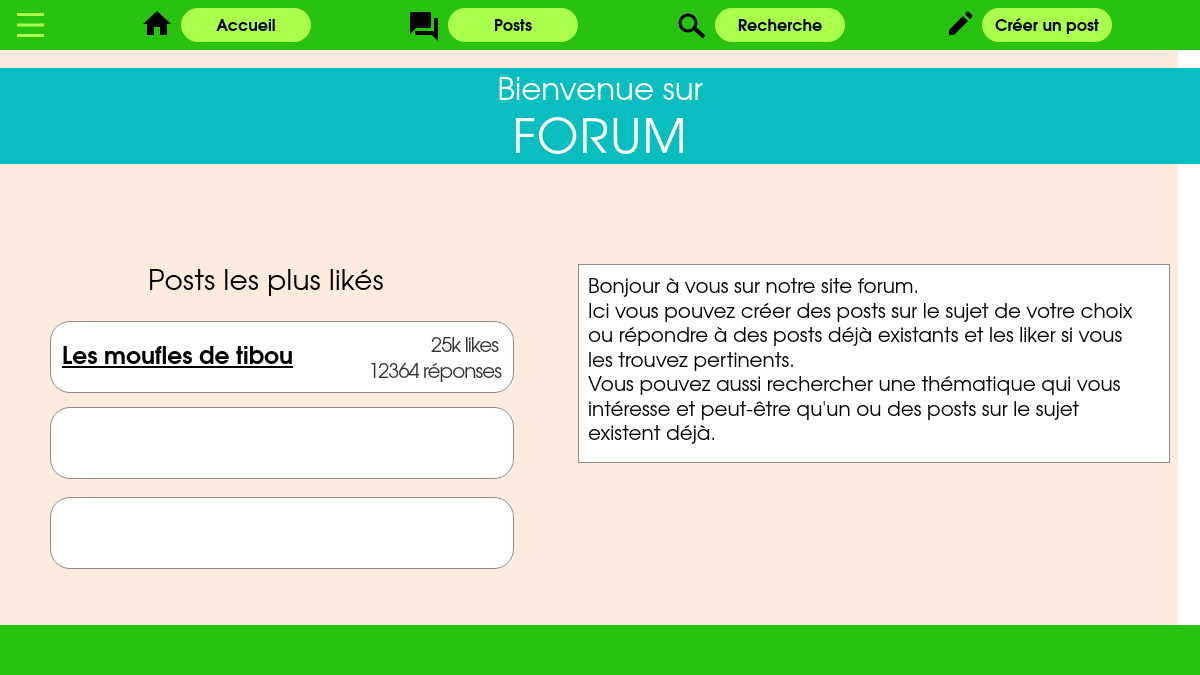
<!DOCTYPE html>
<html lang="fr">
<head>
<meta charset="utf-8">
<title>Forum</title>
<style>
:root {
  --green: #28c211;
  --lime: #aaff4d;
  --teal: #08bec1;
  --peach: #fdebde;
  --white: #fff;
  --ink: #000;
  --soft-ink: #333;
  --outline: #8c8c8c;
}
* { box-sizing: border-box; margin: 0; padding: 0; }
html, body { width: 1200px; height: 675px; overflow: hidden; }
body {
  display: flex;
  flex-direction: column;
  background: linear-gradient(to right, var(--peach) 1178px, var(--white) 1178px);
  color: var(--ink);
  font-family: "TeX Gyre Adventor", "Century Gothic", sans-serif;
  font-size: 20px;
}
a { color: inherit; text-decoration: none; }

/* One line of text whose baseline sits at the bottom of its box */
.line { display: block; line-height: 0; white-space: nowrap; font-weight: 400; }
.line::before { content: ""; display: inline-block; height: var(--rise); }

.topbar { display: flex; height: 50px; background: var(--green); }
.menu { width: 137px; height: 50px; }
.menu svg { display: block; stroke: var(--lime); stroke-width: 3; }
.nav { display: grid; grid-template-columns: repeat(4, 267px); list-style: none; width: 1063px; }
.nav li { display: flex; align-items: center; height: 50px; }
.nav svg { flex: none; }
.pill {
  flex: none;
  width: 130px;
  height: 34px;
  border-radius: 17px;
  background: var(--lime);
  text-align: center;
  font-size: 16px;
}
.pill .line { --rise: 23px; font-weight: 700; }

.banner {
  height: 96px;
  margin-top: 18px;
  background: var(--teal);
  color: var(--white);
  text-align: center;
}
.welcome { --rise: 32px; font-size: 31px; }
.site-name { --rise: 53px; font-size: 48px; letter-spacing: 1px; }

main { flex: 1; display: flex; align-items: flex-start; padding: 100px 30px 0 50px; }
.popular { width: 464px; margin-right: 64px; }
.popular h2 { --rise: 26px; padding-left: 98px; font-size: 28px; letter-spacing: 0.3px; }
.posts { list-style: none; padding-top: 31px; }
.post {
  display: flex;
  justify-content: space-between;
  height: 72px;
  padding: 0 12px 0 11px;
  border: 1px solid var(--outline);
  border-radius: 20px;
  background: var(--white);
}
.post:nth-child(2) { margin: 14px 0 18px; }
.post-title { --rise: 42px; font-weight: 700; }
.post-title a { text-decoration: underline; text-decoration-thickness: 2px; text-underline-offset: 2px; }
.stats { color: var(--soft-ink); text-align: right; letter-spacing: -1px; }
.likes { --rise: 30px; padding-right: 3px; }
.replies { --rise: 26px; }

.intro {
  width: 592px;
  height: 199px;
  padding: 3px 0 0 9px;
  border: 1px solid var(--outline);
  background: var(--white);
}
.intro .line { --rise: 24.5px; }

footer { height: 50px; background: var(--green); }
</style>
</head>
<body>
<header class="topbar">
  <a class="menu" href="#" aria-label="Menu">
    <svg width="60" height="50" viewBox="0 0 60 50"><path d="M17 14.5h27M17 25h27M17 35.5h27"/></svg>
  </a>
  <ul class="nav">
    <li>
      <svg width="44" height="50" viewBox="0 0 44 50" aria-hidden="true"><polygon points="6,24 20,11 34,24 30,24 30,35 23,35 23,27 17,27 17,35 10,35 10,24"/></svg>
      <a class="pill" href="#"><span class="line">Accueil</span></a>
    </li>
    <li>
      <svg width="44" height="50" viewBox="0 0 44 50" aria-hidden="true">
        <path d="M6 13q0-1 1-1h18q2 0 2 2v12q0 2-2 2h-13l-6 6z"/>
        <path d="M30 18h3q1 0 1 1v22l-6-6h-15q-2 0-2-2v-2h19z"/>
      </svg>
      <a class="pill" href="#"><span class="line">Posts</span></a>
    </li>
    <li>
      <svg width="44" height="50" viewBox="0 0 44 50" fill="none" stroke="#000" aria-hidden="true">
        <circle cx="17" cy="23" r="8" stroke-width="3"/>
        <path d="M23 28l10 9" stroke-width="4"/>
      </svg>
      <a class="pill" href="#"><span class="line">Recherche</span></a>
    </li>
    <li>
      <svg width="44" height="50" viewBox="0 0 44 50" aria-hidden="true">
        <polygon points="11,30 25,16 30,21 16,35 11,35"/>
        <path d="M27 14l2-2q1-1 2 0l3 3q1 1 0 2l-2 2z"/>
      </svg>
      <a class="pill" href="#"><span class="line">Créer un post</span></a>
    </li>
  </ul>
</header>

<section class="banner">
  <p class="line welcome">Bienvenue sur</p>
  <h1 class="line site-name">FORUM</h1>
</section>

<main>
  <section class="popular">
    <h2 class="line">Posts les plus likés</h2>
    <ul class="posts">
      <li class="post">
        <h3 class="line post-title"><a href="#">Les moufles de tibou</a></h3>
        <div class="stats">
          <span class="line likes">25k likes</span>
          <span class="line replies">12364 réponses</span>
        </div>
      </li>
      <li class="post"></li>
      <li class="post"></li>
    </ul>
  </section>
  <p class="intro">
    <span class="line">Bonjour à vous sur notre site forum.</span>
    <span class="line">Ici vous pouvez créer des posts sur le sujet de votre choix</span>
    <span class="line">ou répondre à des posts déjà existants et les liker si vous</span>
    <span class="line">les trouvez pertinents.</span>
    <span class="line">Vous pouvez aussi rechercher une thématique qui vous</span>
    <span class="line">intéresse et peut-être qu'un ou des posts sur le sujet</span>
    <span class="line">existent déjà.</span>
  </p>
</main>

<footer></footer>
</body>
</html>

***

Task instructions
Print each line of the material above exactly, with the pictures removed from your copy.

Output of the exercise
<!DOCTYPE html>
<html lang="fr">
<head>
<meta charset="utf-8">
<title>Forum</title>
<style>
:root {
  --green: #28c211;
  --lime: #aaff4d;
  --teal: #08bec1;
  --peach: #fdebde;
  --white: #fff;
  --ink: #000;
  --soft-ink: #333;
  --outline: #8c8c8c;
}
* { box-sizing: border-box; margin: 0; padding: 0; }
html, body { width: 1200px; height: 675px; overflow: hidden; }
body {
  display: flex;
  flex-direction: column;
  background: linear-gradient(to right, var(--peach) 1178px, var(--white) 1178px);
  color: var(--ink);
  font-family: "TeX Gyre Adventor", "Century Gothic", sans-serif;
  font-size: 20px;
}
a { color: inherit; text-decoration: none; }

/* One line of text whose baseline sits at the bottom of its box */
.line { display: block; line-height: 0; white-space: nowrap; font-weight: 400; }
.line::before { content: ""; display: inline-block; height: var(--rise); }

.topbar { display: flex; height: 50px; background: var(--green); }
.menu { width: 137px; height: 50px; }
.menu svg { display: block; stroke: var(--lime); stroke-width: 3; }
.nav { display: grid; grid-template-columns: repeat(4, 267px); list-style: none; width: 1063px; }
.nav li { display: flex; align-items: center; height: 50px; }
.nav svg { flex: none; }
.pill {
  flex: none;
  width: 130px;
  height: 34px;
  border-radius: 17px;
  background: var(--lime);
  text-align: center;
  font-size: 16px;
}
.pill .line { --rise: 23px; font-weight: 700; }

.banner {
  height: 96px;
  margin-top: 18px;
  background: var(--teal);
  color: var(--white);
  text-align: center;
}
.welcome { --rise: 32px; font-size: 31px; }
.site-name { --rise: 53px; font-size: 48px; letter-spacing: 1px; }

main { flex: 1; display: flex; align-items: flex-start; padding: 100px 30px 0 50px; }
.popular { width: 464px; margin-right: 64px; }
.popular h2 { --rise: 26px; padding-left: 98px; font-size: 28px; letter-spacing: 0.3px; }
.posts { list-style: none; padding-top: 31px; }
.post {
  display: flex;
  justify-content: space-between;
  height: 72px;
  padding: 0 12px 0 11px;
  border: 1px solid var(--outline);
  border-radius: 20px;
  background: var(--white);
}
.post:nth-child(2) { margin: 14px 0 18px; }
.post-title { --rise: 42px; font-weight: 700; }
.post-title a { text-decoration: underline; text-decoration-thickness: 2px; text-underline-offset: 2px; }
.stats { color: var(--soft-ink); text-align: right; letter-spacing: -1px; }
.likes { --rise: 30px; padding-right: 3px; }
.replies { --rise: 26px; }

.intro {
  width: 592px;
  height: 199px;
  padding: 3px 0 0 9px;
  border: 1px solid var(--outline);
  background: var(--white);
}
.intro .line { --rise: 24.5px; }

footer { height: 50px; background: var(--green); }
</style>
</head>
<body>
<header class="topbar">
  <a class="menu" href="#" aria-label="Menu">
    <svg width="60" height="50" viewBox="0 0 60 50"><path d="M17 14.5h27M17 25h27M17 35.5h27"/></svg>
  </a>
  <ul class="nav">
    <li>
      <svg width="44" height="50" viewBox="0 0 44 50" aria-hidden="true"><polygon points="6,24 20,11 34,24 30,24 30,35 23,35 23,27 17,27 17,35 10,35 10,24"/></svg>
      <a class="pill" href="#"><span class="line">Accueil</span></a>
    </li>
    <li>
      <svg width="44" height="50" viewBox="0 0 44 50" aria-hidden="true">
        <path d="M6 13q0-1 1-1h18q2 0 2 2v12q0 2-2 2h-13l-6 6z"/>
        <path d="M30 18h3q1 0 1 1v22l-6-6h-15q-2 0-2-2v-2h19z"/>
      </svg>
      <a class="pill" href="#"><span class="line">Posts</span></a>
    </li>
    <li>
      <svg width="44" height="50" viewBox="0 0 44 50" fill="none" stroke="#000" aria-hidden="true">
        <circle cx="17" cy="23" r="8" stroke-width="3"/>
        <path d="M23 28l10 9" stroke-width="4"/>
      </svg>
      <a class="pill" href="#"><span class="line">Recherche</span></a>
    </li>
    <li>
      <svg width="44" height="50" viewBox="0 0 44 50" aria-hidden="true">
        <polygon points="11,30 25,16 30,21 16,35 11,35"/>
        <path d="M27 14l2-2q1-1 2 0l3 3q1 1 0 2l-2 2z"/>
      </svg>
      <a class="pill" href="#"><span class="line">Créer un post</span></a>
    </li>
  </ul>
</header>

<section class="banner">
  <p class="line welcome">Bienvenue sur</p>
  <h1 class="line site-name">FORUM</h1>
</section>

<main>
  <section class="popular">
    <h2 class="line">Posts les plus likés</h2>
    <ul class="posts">
      <li class="post">
        <h3 class="line post-title"><a href="#">Les moufles de tibou</a></h3>
        <div class="stats">
          <span class="line likes">25k likes</span>
          <span class="line replies">12364 réponses</span>
        </div>
      </li>
      <li class="post"></li>
      <li class="post"></li>
    </ul>
  </section>
  <p class="intro">
    <span class="line">Bonjour à vous sur notre site forum.</span>
    <span class="line">Ici vous pouvez créer des posts sur le sujet de votre choix</span>
    <span class="line">ou répondre à des posts déjà existants et les liker si vous</span>
    <span class="line">les trouvez pertinents.</span>
    <span class="line">Vous pouvez aussi rechercher une thématique qui vous</span>
    <span class="line">intéresse et peut-être qu'un ou des posts sur le sujet</span>
    <span class="line">existent déjà.</span>
  </p>
</main>

<footer></footer>
</body>
</html>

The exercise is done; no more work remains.